A useful roundup of twenty years of research into what makes people want to conserve natural resources can be found here.
As someone who tends to believe that a free-market based solution to our worst environmental problems is highly desirable, I found this article very interesting. The article leaves a pretty big question in its wake however: People either have to get emotionally excited about conservation, or someone has to assign a monetary value to the externalities of pollution (nothing gets heads to turn faster than a nickel dropping on a concrete floor). We all love the carbon tax here, so let me go the other way for a second. How could we create a system that would make people visceral about conservation?
One of the worst systems of financial robbery the average worker experiences is income tax collection. The money gets taken out of your check every month, and if the government takes too much, well, you get it back an average of six months later, sans interest. Sorry, our bad!
People grumble about this, but it has an interesting side effect: you sure do race to fill out that form in January, don't you? Because you're going to get a big fat check once you're done. That's your money, and it always has been, but that fact gets lost in the psychology of collecting free money that you'd long ago written off as lost.
Why don't we treat energy the same way? What if, instead of a monthly per kw/h bill, we paid a per-year fee for energy, like rent, due in advance. And what if that fee were clearly exorbitant? Bear with me.
Instead of motorized meters that nobody ever sees or is able to read, you'd get a very colorful, pleasant digital display that went -inside- your front door; you'd see it every day as you left the house. That meter wouldn't display your energy use.
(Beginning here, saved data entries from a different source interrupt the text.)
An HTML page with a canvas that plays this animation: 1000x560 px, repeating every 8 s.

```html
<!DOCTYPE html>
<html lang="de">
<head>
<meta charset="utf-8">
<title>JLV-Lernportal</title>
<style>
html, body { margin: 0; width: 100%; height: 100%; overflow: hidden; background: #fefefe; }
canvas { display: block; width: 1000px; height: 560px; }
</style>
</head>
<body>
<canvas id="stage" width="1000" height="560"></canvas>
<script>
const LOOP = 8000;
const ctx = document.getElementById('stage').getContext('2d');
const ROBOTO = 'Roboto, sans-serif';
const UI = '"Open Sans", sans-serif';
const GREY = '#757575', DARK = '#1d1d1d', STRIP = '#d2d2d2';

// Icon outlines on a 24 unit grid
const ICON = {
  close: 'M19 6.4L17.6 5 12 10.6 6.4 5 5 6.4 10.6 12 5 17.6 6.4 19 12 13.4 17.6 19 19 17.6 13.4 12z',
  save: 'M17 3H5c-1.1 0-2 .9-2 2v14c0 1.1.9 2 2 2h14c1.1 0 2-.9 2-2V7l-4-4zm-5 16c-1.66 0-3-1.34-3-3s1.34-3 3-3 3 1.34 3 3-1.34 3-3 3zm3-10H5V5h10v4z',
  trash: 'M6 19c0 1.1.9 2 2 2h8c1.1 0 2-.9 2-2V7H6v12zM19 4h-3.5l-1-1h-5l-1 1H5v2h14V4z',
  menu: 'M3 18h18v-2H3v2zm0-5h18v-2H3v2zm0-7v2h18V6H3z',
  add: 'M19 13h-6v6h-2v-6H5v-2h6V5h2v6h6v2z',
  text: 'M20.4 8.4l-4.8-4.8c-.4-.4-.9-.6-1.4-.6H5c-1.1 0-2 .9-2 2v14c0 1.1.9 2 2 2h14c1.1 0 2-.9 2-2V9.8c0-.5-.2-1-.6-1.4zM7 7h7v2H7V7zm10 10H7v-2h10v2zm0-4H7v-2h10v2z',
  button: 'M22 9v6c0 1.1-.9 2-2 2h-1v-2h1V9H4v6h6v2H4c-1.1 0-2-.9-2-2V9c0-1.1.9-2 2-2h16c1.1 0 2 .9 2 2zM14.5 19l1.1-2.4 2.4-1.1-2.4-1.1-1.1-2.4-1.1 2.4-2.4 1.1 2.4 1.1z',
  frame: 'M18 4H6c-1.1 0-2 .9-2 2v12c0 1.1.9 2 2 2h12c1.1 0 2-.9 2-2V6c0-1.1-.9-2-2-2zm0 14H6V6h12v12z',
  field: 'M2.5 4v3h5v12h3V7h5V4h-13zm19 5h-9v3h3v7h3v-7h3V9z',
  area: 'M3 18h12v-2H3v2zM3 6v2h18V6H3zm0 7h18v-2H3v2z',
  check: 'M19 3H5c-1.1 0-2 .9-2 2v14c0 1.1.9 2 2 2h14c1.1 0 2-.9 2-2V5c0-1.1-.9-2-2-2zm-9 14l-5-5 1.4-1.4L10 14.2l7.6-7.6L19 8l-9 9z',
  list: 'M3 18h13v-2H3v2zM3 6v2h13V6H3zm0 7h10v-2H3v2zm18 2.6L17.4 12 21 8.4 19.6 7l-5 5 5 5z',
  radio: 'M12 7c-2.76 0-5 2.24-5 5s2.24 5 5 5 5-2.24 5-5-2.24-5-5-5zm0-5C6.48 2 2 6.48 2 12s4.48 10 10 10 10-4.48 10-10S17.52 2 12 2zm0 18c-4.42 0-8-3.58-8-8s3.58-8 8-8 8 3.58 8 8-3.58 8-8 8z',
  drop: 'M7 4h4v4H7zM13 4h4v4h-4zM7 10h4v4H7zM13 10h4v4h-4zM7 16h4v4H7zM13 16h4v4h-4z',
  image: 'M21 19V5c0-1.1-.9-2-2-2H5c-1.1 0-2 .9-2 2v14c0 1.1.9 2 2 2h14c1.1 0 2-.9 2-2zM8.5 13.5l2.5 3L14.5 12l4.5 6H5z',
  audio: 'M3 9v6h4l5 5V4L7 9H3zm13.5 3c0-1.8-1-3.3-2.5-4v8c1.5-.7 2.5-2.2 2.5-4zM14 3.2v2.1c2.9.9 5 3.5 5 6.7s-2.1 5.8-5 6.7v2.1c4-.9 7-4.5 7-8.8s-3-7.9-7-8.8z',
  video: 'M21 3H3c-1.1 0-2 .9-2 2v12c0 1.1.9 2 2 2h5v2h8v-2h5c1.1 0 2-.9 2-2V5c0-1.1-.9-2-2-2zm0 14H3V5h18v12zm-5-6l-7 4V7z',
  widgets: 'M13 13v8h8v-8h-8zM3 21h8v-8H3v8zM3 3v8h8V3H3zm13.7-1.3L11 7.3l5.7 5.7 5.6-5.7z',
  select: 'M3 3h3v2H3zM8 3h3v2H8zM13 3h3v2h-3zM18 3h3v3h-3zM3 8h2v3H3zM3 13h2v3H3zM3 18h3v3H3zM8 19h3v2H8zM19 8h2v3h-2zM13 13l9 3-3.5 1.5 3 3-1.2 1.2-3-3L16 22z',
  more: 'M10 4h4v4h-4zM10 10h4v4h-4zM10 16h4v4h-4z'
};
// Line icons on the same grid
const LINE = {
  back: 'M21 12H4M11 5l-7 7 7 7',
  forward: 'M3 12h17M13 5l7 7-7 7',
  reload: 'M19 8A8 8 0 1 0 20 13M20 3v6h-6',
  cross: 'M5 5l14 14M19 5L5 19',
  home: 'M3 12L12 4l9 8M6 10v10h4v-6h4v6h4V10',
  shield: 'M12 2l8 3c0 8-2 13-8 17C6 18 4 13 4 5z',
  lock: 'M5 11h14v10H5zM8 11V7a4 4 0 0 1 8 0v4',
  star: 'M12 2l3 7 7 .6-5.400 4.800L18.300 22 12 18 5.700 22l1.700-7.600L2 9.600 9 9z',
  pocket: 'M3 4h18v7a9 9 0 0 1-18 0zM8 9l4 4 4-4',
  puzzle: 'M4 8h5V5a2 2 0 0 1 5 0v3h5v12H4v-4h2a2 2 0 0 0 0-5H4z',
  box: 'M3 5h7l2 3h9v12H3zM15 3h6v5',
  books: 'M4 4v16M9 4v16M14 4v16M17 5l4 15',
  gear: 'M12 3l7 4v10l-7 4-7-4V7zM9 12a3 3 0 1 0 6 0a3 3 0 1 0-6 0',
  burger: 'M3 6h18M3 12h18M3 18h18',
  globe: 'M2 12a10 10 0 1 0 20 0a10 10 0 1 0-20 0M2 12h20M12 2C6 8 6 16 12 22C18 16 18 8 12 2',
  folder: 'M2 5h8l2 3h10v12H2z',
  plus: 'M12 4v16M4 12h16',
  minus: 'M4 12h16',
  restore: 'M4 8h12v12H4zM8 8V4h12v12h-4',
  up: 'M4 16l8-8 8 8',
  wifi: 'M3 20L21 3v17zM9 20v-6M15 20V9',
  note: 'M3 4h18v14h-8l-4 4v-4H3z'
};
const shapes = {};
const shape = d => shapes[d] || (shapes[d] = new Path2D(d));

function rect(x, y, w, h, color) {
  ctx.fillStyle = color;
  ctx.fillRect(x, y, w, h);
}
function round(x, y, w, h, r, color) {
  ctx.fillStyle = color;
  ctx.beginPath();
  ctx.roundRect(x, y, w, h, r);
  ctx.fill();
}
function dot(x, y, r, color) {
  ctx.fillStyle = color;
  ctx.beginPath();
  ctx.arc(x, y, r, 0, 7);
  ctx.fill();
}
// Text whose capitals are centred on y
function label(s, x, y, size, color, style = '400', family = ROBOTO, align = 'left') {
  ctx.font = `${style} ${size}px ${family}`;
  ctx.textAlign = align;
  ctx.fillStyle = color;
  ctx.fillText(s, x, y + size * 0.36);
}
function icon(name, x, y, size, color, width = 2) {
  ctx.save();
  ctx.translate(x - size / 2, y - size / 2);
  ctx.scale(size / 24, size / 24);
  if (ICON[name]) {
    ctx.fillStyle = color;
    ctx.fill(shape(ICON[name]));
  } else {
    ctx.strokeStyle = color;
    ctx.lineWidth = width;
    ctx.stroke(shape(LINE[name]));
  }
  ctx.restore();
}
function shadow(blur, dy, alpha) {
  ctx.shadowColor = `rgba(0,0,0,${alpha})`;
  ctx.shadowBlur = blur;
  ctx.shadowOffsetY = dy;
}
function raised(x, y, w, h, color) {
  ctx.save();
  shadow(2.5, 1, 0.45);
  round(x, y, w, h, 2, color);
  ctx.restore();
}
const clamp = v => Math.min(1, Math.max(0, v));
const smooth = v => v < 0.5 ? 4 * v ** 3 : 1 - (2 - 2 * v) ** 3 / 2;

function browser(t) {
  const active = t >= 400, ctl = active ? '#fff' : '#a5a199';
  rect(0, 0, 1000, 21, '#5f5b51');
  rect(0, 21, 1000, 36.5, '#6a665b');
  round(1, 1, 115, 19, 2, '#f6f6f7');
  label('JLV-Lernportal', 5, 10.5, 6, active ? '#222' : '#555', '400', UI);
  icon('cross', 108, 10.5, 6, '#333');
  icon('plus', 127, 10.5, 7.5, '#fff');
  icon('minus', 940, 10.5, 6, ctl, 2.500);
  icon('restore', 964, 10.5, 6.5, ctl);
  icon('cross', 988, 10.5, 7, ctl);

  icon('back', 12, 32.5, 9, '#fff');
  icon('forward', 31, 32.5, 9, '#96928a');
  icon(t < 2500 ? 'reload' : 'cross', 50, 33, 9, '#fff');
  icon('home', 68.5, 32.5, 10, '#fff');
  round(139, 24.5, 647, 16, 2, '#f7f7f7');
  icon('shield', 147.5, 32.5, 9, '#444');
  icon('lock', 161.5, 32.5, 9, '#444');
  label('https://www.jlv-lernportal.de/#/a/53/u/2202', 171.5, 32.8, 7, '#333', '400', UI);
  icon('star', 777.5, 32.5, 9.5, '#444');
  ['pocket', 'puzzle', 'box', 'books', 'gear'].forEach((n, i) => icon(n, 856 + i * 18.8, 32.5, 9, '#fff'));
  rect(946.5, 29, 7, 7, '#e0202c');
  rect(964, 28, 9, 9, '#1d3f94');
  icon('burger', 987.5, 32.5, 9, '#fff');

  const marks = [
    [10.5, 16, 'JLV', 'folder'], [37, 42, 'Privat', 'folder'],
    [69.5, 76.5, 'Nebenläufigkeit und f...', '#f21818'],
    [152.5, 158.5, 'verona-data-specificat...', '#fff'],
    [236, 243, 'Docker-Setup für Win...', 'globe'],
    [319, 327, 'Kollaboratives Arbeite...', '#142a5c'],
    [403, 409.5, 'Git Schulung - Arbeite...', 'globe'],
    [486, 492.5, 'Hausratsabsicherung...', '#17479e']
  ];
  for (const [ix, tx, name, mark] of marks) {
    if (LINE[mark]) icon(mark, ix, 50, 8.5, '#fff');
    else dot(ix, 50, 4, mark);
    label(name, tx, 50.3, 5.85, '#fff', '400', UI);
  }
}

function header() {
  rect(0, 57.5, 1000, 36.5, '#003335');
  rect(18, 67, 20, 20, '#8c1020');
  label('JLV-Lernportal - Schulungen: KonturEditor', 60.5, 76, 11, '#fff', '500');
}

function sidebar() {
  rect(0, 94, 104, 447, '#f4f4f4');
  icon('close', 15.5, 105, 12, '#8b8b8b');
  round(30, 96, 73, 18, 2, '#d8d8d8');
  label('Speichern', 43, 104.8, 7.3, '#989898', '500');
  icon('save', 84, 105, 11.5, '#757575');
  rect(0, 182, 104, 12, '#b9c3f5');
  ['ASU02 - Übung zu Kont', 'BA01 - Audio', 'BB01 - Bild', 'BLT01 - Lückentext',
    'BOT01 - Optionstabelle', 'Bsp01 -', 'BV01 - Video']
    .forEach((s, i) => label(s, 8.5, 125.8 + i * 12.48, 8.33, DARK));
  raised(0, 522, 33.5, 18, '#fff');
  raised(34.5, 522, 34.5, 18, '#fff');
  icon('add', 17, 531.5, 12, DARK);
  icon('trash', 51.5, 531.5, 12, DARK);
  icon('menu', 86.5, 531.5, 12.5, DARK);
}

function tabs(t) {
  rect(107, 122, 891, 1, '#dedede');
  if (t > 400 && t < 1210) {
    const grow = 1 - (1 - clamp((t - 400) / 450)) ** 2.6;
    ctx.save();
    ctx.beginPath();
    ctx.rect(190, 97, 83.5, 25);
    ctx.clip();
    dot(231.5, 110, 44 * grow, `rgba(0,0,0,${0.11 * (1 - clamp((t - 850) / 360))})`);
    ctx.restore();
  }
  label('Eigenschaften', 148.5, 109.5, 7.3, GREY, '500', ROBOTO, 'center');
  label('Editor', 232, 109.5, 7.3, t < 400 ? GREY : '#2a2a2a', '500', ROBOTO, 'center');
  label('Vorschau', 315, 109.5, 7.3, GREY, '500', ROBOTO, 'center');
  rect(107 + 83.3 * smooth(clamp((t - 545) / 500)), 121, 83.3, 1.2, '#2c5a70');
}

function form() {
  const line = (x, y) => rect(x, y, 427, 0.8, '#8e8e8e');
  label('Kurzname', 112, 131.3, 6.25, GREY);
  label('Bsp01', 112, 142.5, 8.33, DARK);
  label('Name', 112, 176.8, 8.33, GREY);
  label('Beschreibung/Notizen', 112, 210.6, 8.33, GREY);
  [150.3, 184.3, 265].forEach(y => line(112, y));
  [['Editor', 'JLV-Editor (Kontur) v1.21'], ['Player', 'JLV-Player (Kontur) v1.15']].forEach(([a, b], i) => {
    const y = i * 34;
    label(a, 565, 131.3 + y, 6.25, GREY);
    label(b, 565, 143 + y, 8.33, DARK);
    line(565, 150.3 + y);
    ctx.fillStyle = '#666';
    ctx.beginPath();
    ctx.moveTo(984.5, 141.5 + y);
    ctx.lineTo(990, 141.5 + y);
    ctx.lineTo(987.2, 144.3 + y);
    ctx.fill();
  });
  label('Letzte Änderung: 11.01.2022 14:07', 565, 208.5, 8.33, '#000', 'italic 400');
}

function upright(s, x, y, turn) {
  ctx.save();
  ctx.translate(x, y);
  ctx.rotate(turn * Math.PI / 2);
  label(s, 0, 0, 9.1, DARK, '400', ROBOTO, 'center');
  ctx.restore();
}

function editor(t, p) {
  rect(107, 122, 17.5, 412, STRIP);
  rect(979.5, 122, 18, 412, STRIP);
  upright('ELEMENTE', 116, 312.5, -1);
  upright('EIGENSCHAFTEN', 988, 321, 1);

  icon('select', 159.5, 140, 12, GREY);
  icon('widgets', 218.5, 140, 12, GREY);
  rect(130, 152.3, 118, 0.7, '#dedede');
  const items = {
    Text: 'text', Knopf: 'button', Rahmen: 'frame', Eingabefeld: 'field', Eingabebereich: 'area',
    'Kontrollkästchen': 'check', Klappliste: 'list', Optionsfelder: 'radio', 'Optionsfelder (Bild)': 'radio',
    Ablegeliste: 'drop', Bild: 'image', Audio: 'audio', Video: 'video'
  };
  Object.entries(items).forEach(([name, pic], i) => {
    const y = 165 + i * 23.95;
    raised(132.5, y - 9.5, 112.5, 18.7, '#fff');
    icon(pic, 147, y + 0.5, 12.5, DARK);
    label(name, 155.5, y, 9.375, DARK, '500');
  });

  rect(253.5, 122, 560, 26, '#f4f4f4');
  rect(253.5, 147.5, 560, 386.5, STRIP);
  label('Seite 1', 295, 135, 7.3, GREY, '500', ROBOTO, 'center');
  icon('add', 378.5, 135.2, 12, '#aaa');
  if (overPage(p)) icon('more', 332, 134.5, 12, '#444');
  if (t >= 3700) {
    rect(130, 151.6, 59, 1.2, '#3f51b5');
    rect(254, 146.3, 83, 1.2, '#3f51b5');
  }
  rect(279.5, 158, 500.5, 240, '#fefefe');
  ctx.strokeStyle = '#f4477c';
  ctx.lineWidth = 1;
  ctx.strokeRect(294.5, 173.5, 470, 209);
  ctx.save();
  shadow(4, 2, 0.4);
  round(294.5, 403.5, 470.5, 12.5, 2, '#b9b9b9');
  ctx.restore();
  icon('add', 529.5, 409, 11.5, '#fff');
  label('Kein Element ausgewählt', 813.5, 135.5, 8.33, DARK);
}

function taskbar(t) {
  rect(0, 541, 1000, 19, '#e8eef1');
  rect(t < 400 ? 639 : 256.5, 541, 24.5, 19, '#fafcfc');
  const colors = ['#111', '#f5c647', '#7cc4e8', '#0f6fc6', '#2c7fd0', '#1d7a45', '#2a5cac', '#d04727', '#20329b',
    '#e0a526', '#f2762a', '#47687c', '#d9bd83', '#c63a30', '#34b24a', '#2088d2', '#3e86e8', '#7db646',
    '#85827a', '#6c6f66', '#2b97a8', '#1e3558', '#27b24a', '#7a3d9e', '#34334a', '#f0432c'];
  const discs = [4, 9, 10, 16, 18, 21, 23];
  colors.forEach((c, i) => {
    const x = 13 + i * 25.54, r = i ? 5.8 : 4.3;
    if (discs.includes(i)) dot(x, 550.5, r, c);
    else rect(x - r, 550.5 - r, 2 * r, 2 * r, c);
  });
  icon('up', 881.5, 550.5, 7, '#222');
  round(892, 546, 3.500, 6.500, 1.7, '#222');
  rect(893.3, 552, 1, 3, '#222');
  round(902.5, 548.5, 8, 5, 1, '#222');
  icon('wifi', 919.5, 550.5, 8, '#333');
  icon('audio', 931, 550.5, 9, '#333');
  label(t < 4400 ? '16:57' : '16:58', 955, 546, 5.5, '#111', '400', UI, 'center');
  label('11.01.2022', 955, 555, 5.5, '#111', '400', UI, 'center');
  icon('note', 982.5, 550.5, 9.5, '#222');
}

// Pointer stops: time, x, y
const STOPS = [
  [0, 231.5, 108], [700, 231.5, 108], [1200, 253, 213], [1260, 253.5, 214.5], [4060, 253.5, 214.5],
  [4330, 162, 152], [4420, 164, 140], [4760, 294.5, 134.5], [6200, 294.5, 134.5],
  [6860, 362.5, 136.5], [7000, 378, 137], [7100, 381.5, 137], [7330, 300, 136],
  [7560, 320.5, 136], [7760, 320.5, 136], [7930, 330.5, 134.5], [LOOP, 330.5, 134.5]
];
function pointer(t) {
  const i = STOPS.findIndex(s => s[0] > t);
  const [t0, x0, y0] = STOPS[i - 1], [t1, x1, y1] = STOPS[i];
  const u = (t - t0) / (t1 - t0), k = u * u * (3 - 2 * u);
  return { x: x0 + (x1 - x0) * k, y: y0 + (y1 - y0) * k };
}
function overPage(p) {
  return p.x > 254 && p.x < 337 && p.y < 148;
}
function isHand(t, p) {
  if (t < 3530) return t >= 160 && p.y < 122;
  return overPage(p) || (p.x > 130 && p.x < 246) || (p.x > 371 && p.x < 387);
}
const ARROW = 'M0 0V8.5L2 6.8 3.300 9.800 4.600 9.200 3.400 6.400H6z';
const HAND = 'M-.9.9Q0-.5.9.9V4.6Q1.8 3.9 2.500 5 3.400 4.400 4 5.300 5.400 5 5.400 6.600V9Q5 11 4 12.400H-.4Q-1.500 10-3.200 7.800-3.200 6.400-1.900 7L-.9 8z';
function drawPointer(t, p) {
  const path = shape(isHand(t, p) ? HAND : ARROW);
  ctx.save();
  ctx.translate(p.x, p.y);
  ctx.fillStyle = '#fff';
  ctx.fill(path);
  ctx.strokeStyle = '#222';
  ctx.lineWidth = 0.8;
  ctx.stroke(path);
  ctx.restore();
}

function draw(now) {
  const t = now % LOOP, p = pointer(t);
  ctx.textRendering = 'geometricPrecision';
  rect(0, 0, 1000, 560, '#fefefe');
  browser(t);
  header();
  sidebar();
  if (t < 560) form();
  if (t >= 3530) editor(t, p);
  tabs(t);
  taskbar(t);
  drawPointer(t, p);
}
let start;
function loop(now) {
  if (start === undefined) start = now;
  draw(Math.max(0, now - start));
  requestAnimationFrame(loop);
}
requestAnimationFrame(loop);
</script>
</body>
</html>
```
It would calculate and display the amount you were presently on course to get sent back to you, at the end of the year.
I bet people would perk up in a hurry.